=== The problem ===
Since only the words are wanted, reproduce every entry exactly and leave the images behind.

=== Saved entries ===
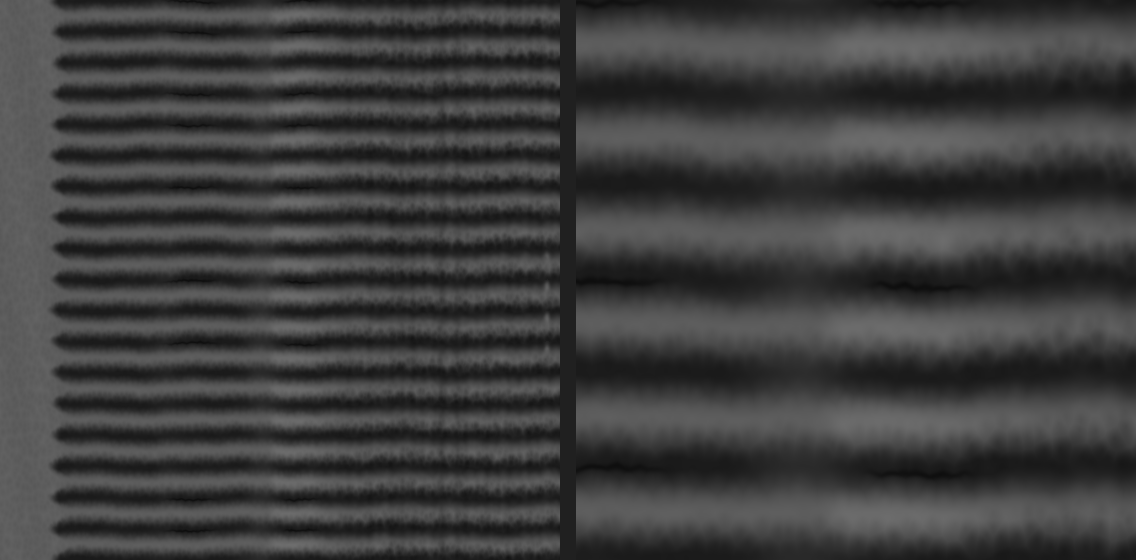
Left, the full canvas; right, a detail of the centre.
Reproduce this pattern procedurally as a WebGL 1 fragment shader.

```glsl
precision highp float;
// Eighteen soft dark bands on grey, starting at a plain strip on the left.
// A cosine profile makes the bands; layered sines bend them and vary their
// tone by column, and stretched cellular noise roughens them to the right.

uniform vec2 u_resolution;

#define BANDS 18.0
#define STRIP_EDGE 0.094
#define DARK 0.105
#define LIGHT 0.365
#define STRIP_TONE 0.365
#define WOBBLE 0.055
#define GRAIN 0.07
#define GLOW 0.055
#define TAU 6.2831853

vec2 hash2(vec2 p) {
  vec2 q = vec2(dot(p, vec2(127.1, 311.7)), dot(p, vec2(269.5, 183.3)));
  return fract(sin(q) * 43758.55);
}

// Distance to the nearest scattered point, centred near zero
float cellular(vec2 p) {
  vec2 cell = floor(p);
  vec2 f = fract(p);
  float nearest = 2.0;
  for (int j = -1; j <= 1; j++) {
    for (int i = -1; i <= 1; i++) {
      vec2 offset = vec2(float(i), float(j));
      vec2 toPoint = offset + hash2(cell + offset) - f;
      nearest = min(nearest, dot(toPoint, toPoint));
    }
  }
  return sqrt(nearest) - 0.45;
}

float layeredSines(float x, float seed) {
  return 0.5 * sin(x * 21.0 + seed) + 0.3 * sin(x * 47.0 - seed * 1.7)
       + 0.2 * sin(x * 103.0 + seed * 2.3);
}

float bump(float x, float centre, float width) {
  float d = (x - centre) / width;
  return exp(-d * d);
}

void main() {
  vec2 uv = gl_FragCoord.xy / u_resolution;
  float rough = smoothstep(0.47, 0.72, uv.x);
  float fine = cellular(uv * vec2(105.0, 72.0));
  float coarse = cellular(uv * vec2(58.0, 42.0) + 17.0);

  // Bent band coordinate: whole numbers lie on the dark centres
  float row = floor(uv.y * BANDS + 0.5);
  float bend = layeredSines(uv.x, 1.4 + row * 0.23);
  float across = uv.y * BANDS + WOBBLE * bend + 0.10 * rough * coarse
               + 0.06 * fine;
  float fromCentre = across - row;
  float wave = 0.5 - 0.5 * cos(TAU * across);

  // Bands, paler just before the bright column
  float fade = bump(uv.x, 0.468, 0.028) * 0.22 + bump(uv.x, 0.295, 0.02) * 0.10;
  float ripple = 0.05 * layeredSines(uv.x * 1.6, row * 0.6);
  float body = mix(DARK, LIGHT, clamp(wave + (1.0 - wave) * (fade + ripple), 0.0, 1.0));

  // Thin scratches along the lower side of some centres
  float stretch = smoothstep(0.28, 0.32, uv.x) * (1.0 - smoothstep(0.36, 0.40, uv.x))
                + smoothstep(0.50, 0.52, uv.x) * (1.0 - smoothstep(0.55, 0.58, uv.x));
  float scratch = bump(fromCentre, -0.05, 0.04) * stretch;
  body -= 0.05 * scratch * step(0.4, hash2(vec2(row, 4.0)).x);

  // Column tones: bright patch, dark streaks and fine vertical banding
  float patchGlow = smoothstep(0.475, 0.495, uv.x) * (1.0 - smoothstep(0.53, 0.62, uv.x));
  float streaks = bump(uv.x, 0.788, 0.006) + 0.8 * bump(uv.x, 0.818, 0.006)
                + 0.5 * bump(uv.x, 0.72, 0.02);
  float columns = sin(uv.x * 240.0) * sin(uv.x * 91.0 + 1.0);
  body += GLOW * patchGlow * wave - 0.05 * streaks * wave;
  body += rough * (0.012 * columns - 0.018 * wave);

  // Grain grows with roughness
  float grain = 0.6 * fine + 0.4 * coarse;
  body += GRAIN * grain * (0.35 + 0.9 * rough) * (0.5 + 0.5 * wave);

  // Small pale flecks near the right edge
  float fleckRange = smoothstep(0.34, 0.38, uv.y) * (1.0 - smoothstep(0.53, 0.57, uv.y));
  float fleck = bump(uv.x, 0.977, 0.005) * bump(fract(across), 0.8, 0.15);
  body += 0.14 * fleck * fleckRange;

  // Plain strip, with the bands entering as soft points
  float strip = STRIP_TONE + 0.045 * grain + 0.006 * sin(uv.x * 70.0 + uv.y * 9.0);
  float start = STRIP_EDGE + 0.022 * wave + 0.004 * layeredSines(uv.y, 2.0);
  float tone = mix(strip, body, smoothstep(start - 0.010, start + 0.014, uv.x));

  gl_FragColor = vec4(vec3(clamp(tone, 0.0, 1.0)), 1.0);
}
```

=== Your response ===
Left, the full canvas; right, a detail of the centre.
Reproduce this pattern procedurally as a WebGL 1 fragment shader.

```glsl
precision highp float;
// Eighteen soft dark bands on grey, starting at a plain strip on the left.
// A cosine profile makes the bands; layered sines bend them and vary their
// tone by column, and stretched cellular noise roughens them to the right.

uniform vec2 u_resolution;

#define BANDS 18.0
#define STRIP_EDGE 0.094
#define DARK 0.105
#define LIGHT 0.365
#define STRIP_TONE 0.365
#define WOBBLE 0.055
#define GRAIN 0.07
#define GLOW 0.055
#define TAU 6.2831853

vec2 hash2(vec2 p) {
  vec2 q = vec2(dot(p, vec2(127.1, 311.7)), dot(p, vec2(269.5, 183.3)));
  return fract(sin(q) * 43758.55);
}

// Distance to the nearest scattered point, centred near zero
float cellular(vec2 p) {
  vec2 cell = floor(p);
  vec2 f = fract(p);
  float nearest = 2.0;
  for (int j = -1; j <= 1; j++) {
    for (int i = -1; i <= 1; i++) {
      vec2 offset = vec2(float(i), float(j));
      vec2 toPoint = offset + hash2(cell + offset) - f;
      nearest = min(nearest, dot(toPoint, toPoint));
    }
  }
  return sqrt(nearest) - 0.45;
}

float layeredSines(float x, float seed) {
  return 0.5 * sin(x * 21.0 + seed) + 0.3 * sin(x * 47.0 - seed * 1.7)
       + 0.2 * sin(x * 103.0 + seed * 2.3);
}

float bump(float x, float centre, float width) {
  float d = (x - centre) / width;
  return exp(-d * d);
}

void main() {
  vec2 uv = gl_FragCoord.xy / u_resolution;
  float rough = smoothstep(0.47, 0.72, uv.x);
  float fine = cellular(uv * vec2(105.0, 72.0));
  float coarse = cellular(uv * vec2(58.0, 42.0) + 17.0);

  // Bent band coordinate: whole numbers lie on the dark centres
  float row = floor(uv.y * BANDS + 0.5);
  float bend = layeredSines(uv.x, 1.4 + row * 0.23);
  float across = uv.y * BANDS + WOBBLE * bend + 0.10 * rough * coarse
               + 0.06 * fine;
  float fromCentre = across - row;
  float wave = 0.5 - 0.5 * cos(TAU * across);

  // Bands, paler just before the bright column
  float fade = bump(uv.x, 0.468, 0.028) * 0.22 + bump(uv.x, 0.295, 0.02) * 0.10;
  float ripple = 0.05 * layeredSines(uv.x * 1.6, row * 0.6);
  float body = mix(DARK, LIGHT, clamp(wave + (1.0 - wave) * (fade + ripple), 0.0, 1.0));

  // Thin scratches along the lower side of some centres
  float stretch = smoothstep(0.28, 0.32, uv.x) * (1.0 - smoothstep(0.36, 0.40, uv.x))
                + smoothstep(0.50, 0.52, uv.x) * (1.0 - smoothstep(0.55, 0.58, uv.x));
  float scratch = bump(fromCentre, -0.05, 0.04) * stretch;
  body -= 0.05 * scratch * step(0.4, hash2(vec2(row, 4.0)).x);

  // Column tones: bright patch, dark streaks and fine vertical banding
  float patchGlow = smoothstep(0.475, 0.495, uv.x) * (1.0 - smoothstep(0.53, 0.62, uv.x));
  float streaks = bump(uv.x, 0.788, 0.006) + 0.8 * bump(uv.x, 0.818, 0.006)
                + 0.5 * bump(uv.x, 0.72, 0.02);
  float columns = sin(uv.x * 240.0) * sin(uv.x * 91.0 + 1.0);
  body += GLOW * patchGlow * wave - 0.05 * streaks * wave;
  body += rough * (0.012 * columns - 0.018 * wave);

  // Grain grows with roughness
  float grain = 0.6 * fine + 0.4 * coarse;
  body += GRAIN * grain * (0.35 + 0.9 * rough) * (0.5 + 0.5 * wave);

  // Small pale flecks near the right edge
  float fleckRange = smoothstep(0.34, 0.38, uv.y) * (1.0 - smoothstep(0.53, 0.57, uv.y));
  float fleck = bump(uv.x, 0.977, 0.005) * bump(fract(across), 0.8, 0.15);
  body += 0.14 * fleck * fleckRange;

  // Plain strip, with the bands entering as soft points
  float strip = STRIP_TONE + 0.045 * grain + 0.006 * sin(uv.x * 70.0 + uv.y * 9.0);
  float start = STRIP_EDGE + 0.022 * wave + 0.004 * layeredSines(uv.y, 2.0);
  float tone = mix(strip, body, smoothstep(start - 0.010, start + 0.014, uv.x));

  gl_FragColor = vec4(vec3(clamp(tone, 0.0, 1.0)), 1.0);
}
```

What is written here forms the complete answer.